The history of Nigerian art is fascinating. The dawn of the 15th century saw an explosion in the art scene. That century saw the death of Iyoba Idia (Queen Mother of Oba Esigie) which occasioned the carving of the famous figurine. The figurine became popular and placed the Benin Kingdom into the world of arts. Other ancient civilizations also came forth with their different art forms which included but not limited to painting, carving, sculpture, and poetry. Continue reading A Journey Into The World Of Nigerian Art
Samir Constantini would have been born in France, but his Syrian mother insisted on traveling back home to Damascus just to give birth.

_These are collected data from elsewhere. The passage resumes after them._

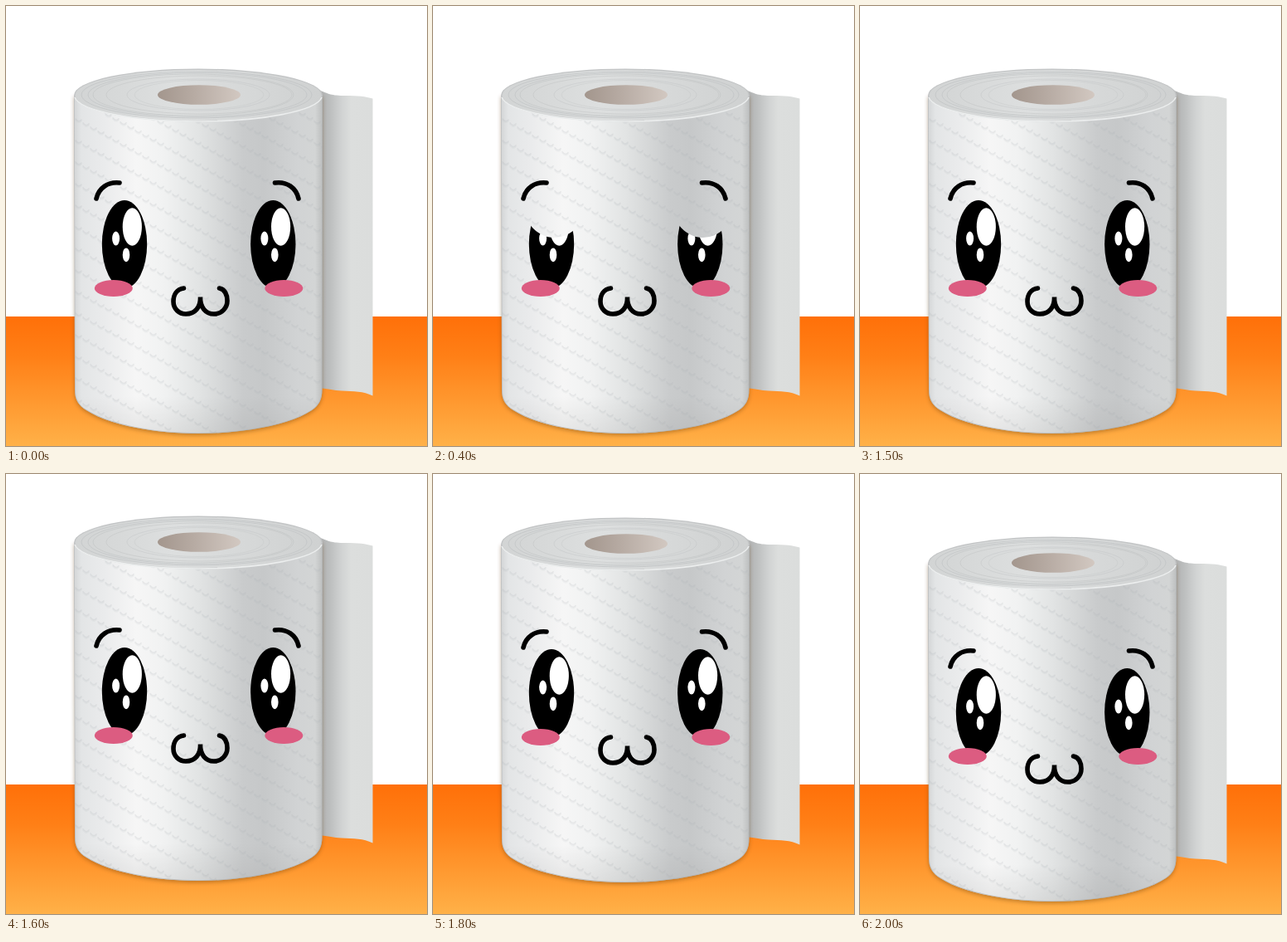
Animation, 508 px wide and 530 px high, one loop 4 s. Source, as an HTML page:

```html
<!DOCTYPE html>
<html lang="en">
<head>
<meta charset="utf-8">
<title>Blinking paper roll</title>
<style>
  html, body { margin: 0; width: 100%; height: 100%; overflow: hidden; background: #fff; }
  svg { display: block; width: 100vw; height: 100vh; }
</style>
</head>
<body>
<svg viewBox="0 0 508 530" xmlns="http://www.w3.org/2000/svg">
  <defs>
    <linearGradient id="floor" x2="0" y2="1">
      <stop offset="0" stop-color="#ff7009"/>
      <stop offset=".3" stop-color="#ff7f16"/>
      <stop offset="1" stop-color="#ffb148"/>
    </linearGradient>
    <linearGradient id="paper">
      <stop offset="0" stop-color="#d3d5d6"/>
      <stop offset=".03" stop-color="#e3e5e6"/>
      <stop offset=".12" stop-color="#eaebec"/>
      <stop offset=".25" stop-color="#f6f6f6"/>
      <stop offset=".36" stop-color="#f1f2f2"/>
      <stop offset=".5" stop-color="#e2e4e4"/>
      <stop offset=".68" stop-color="#c9cbcc"/>
      <stop offset=".76" stop-color="#c6c8c9"/>
      <stop offset=".9" stop-color="#d1d3d4"/>
      <stop offset=".97" stop-color="#d3d5d5"/>
      <stop offset="1" stop-color="#bcbebe"/>
    </linearGradient>
    <linearGradient id="base" gradientUnits="userSpaceOnUse" x1="0" y1="470" x2="0" y2="516">
      <stop offset="0" stop-color="#888" stop-opacity="0"/>
      <stop offset="1" stop-color="#888" stop-opacity=".16"/>
    </linearGradient>
    <linearGradient id="lidTop">
      <stop offset="0" stop-color="#d2d4d4"/>
      <stop offset=".4" stop-color="#dddfdf"/>
      <stop offset="1" stop-color="#cfd1d1"/>
    </linearGradient>
    <linearGradient id="tube">
      <stop offset="0" stop-color="#a3968d"/>
      <stop offset=".4" stop-color="#b5a9a1"/>
      <stop offset="1" stop-color="#d2c8c1"/>
    </linearGradient>
    <linearGradient id="flap">
      <stop offset="0" stop-color="#aeb0b0"/>
      <stop offset=".2" stop-color="#bbbdbd"/>
      <stop offset=".42" stop-color="#d0d2d2"/>
      <stop offset=".6" stop-color="#dcdedd"/>
      <stop offset="1" stop-color="#dbdddc"/>
    </linearGradient>
    <filter id="soft" x="-10%" y="-10%" width="120%" height="120%">
      <feGaussianBlur stdDeviation="2.5"/>
    </filter>
    <path id="side" d="M82 107 L83 462 C83 474 87 481 97 487 C125 505 180 515 232 515 C285 515 342 505 369 487 C378 481 381.500 474 381.500 462 L382 107 Z"/>
    <clipPath id="sideClip"><use href="#side"/></clipPath>
    <mask id="open" maskUnits="userSpaceOnUse" x="100" y="220" width="90" height="130">
      <rect x="100" y="220" width="90" height="130" fill="#fff"/>
      <ellipse id="lid" cx="143" rx="40" ry="48" transform="rotate(3 143 310)" fill="#000"/>
    </mask>
    <g id="eye">
      <g mask="url(#open)">
        <ellipse cx="143" cy="287" rx="27.200" ry="53"/>
        <g fill="#fff">
          <ellipse cx="152.300" cy="266" rx="11.600" ry="22.700"/>
          <ellipse cx="132.600" cy="280" rx="4.500" ry="8.600"/>
          <ellipse cx="145" cy="299.800" rx="4.300" ry="8.400"/>
        </g>
      </g>
    </g>
  </defs>

  <rect width="508" height="530" fill="#fff"/>
  <rect y="374" width="508" height="156" fill="url(#floor)"/>

  <g id="roll">
    <path d="M377 101 C390 106 392 108 410 108 C425 108 434 109 442.500 111.500 V469.500 C431 464 420 464 405 463.500 C395 463 390 461 377 460 Z" fill="url(#flap)"/>
    <use href="#side" y="2" fill="#5a3000" opacity=".38" filter="url(#soft)"/>
    <use href="#side" fill="url(#paper)"/>
    <g clip-path="url(#sideClip)" fill="none" stroke-linecap="round">
      <path id="emboss" stroke="#a9b0b4" stroke-opacity=".2" stroke-width="1.500"/>
      <use href="#emboss" y="1.500" style="mix-blend-mode:screen" opacity=".5"/>
      <use href="#side" stroke="#aaaeb0" stroke-opacity=".6" stroke-width="1.500"/>
    </g>
    <use href="#side" fill="url(#base)"/>

    <ellipse cx="232" cy="107.500" rx="150" ry="32" fill="#c3c5c6"/>
    <ellipse cx="232" cy="107.500" rx="148.500" ry="30.500" fill="url(#lidTop)"/>
    <path d="M83 110 A149.500 31.500 0 0 0 381 110" fill="none" stroke="#eceeee" stroke-width="1.600"/>
    <g id="rings" fill="none" stroke="#bfc2c3" stroke-width="1"></g>
    <ellipse cx="233" cy="107" rx="50" ry="11.800" fill="url(#tube)"/>

    <use href="#eye"/>
    <use href="#eye" x="179.300"/>
    <g fill="#dc5c81">
      <ellipse cx="129.800" cy="340" rx="23" ry="10"/>
      <ellipse cx="335.300" cy="340" rx="23" ry="10"/>
    </g>
    <g fill="none" stroke="#000" stroke-width="5.600" stroke-linecap="round">
      <path d="M109 232 C112 219 123 211.500 137 213"/>
      <path d="M324.500 213 C339 211 350 219 353 232"/>
      <path d="M214.500 340 C206 341 202 348 202 356 C202 365 209 371 217 371 C228 371 235 363 234.500 350.500 C234 363 241 371 251 371 C260 371 267 364 267 355 C267 348 264 341 257.500 340"/>
    </g>
  </g>
</svg>

<script>
  const LOOP = 4000;
  // [time, value] pairs; each value holds until the next time
  const lift = [[0, 0], [1600, -25], [1700, -50], [1800, -23], [1900, 0]];
  const lidY = [[0, 150], [100, 231], [200, 271], [300, 271], [400, 231], [500, 150]];

  const $ = id => document.getElementById(id);
  const at = (steps, t) => steps.filter(s => s[0] <= t).pop()[1];

  // embossed rows of small scallops running down to the right
  let d = "";
  for (let y0 = -20; y0 < 520; y0 += 26) {
    for (let x = 84; x < 382; x += 9) {
      const y = y0 + (x - 84) * 0.55;
      if (y > 125 && y < 512) d += `M${x} ${y.toFixed(1)}q4 5 7 1`;
    }
  }
  $("emboss").setAttribute("d", d);

  // paper layers on the top face: centre x, rx, ry
  const layers = [[230, 139, 28], [231, 132, 26.5], [226, 121, 25], [233, 112, 23], [232, 86, 19], [233, 78, 17.5]];
  $("rings").innerHTML = layers.map(([cx, rx, ry], i) =>
    `<ellipse cx="${cx}" cy="107" rx="${rx}" ry="${ry}" opacity="${0.7 - i * 0.07}"/>`).join("");

  function draw() {
    const t = performance.now() % LOOP;
    $("roll").setAttribute("transform", `translate(0 ${at(lift, t)})`);
    $("lid").setAttribute("cy", at(lidY, t));
    requestAnimationFrame(draw);
  }
  draw();
</script>
</body>
</html>
```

Even though Constantini grew up in France, he never lost his affinity for his parents’ culture, including a love for an ancient household staple — Aleppo soap. Continue reading French Demand for Syrian Soap Keeps an Ancient Art Alive
Travelers arriving in the Netherlands will once again be treated to the sight of great Dutch artworks when they come to pick up their suitcase at the baggage reclaim. Both carousel 10 in Baggage Hall 2 and carousel 16 in Baggage Hall 3 have been adorned with Rijksmuseum art. Continue reading Travelers Arriving in the Netherlands Will Once Again be Treated to the Sight of Great Dutch Artworks
It’s just another grey morning in Reykjavik and one cannot help feeling a little low, maybe even anxious. It is an emotion that, along with the feeling of sadness or pain, we humans often try to reject. Feeling happy is seen as being the norm. But how can light exist without creating shadow? Continue reading Multidisciplinary Visual Artist Laura Durban Brings Her Magic to Iceland
Not far from his destroyed home in Syria’s Yarmuk camp for Palestinian refugees, 21-year-old Abdallah Al-Harith dabs bright red paint onto a canvas standing amid the grey ruins.
Last week, he was among 12 young artists to set up their easels in the once-crowded camp turned Damascus suburb, now largely abandoned after seven years of civil war. Continue reading In Syria’s Yarmuk, Artists Paint Amid the Ruins
Syrian-American artist Essma Imady is hopping from one major Minnesota art museum to another this year, closing up an incredible exhibition at the Minneapolis Institute of Art (Mia) in June and curating a one-day exhibition and event at the Walker Art Center this month. Continue reading Giving Form to the Stories of Syrian Refugee Children
It is a vision come true. Alberto Giacometti’s studio, an extension of the artist himself, has been meticulously reconstructed inside the newly opened Giacometti Institute in Paris. Here, one discovers fragile artworks in plaster and clay (some of which have never been shown to the public), furniture and the renowned murals painted by the artist, conserved in their entirety by his widow, Annette Giacometti. Continue reading Swiss Artist Giacometti’s Studio Brought to Life in Art Deco Paris Mansion
While working on al-Kabbash road in Luxor, construction workers have discovered a mysterious statue with a lion’s body and a human’s head – believed to be a second sphinx. Continue reading Second Sphinx Discovered in Luxor
MAUSA Vauban Museum is the second museum opening dedicated to street-art in France, located in the town of Neuf-Brisach (Haut-Rhin), and inaugurated on July 7, 2018. Indeed, to celebrate the 10 years of the Vauban citadel inscription as a UNESCO World Heritage site, this exceptional place which includes more than 1000m2 of interior spaces and more than 2 kilometers of galleries has passed into the hands of famous street artists. Continue reading New Street Art Museum Opening in France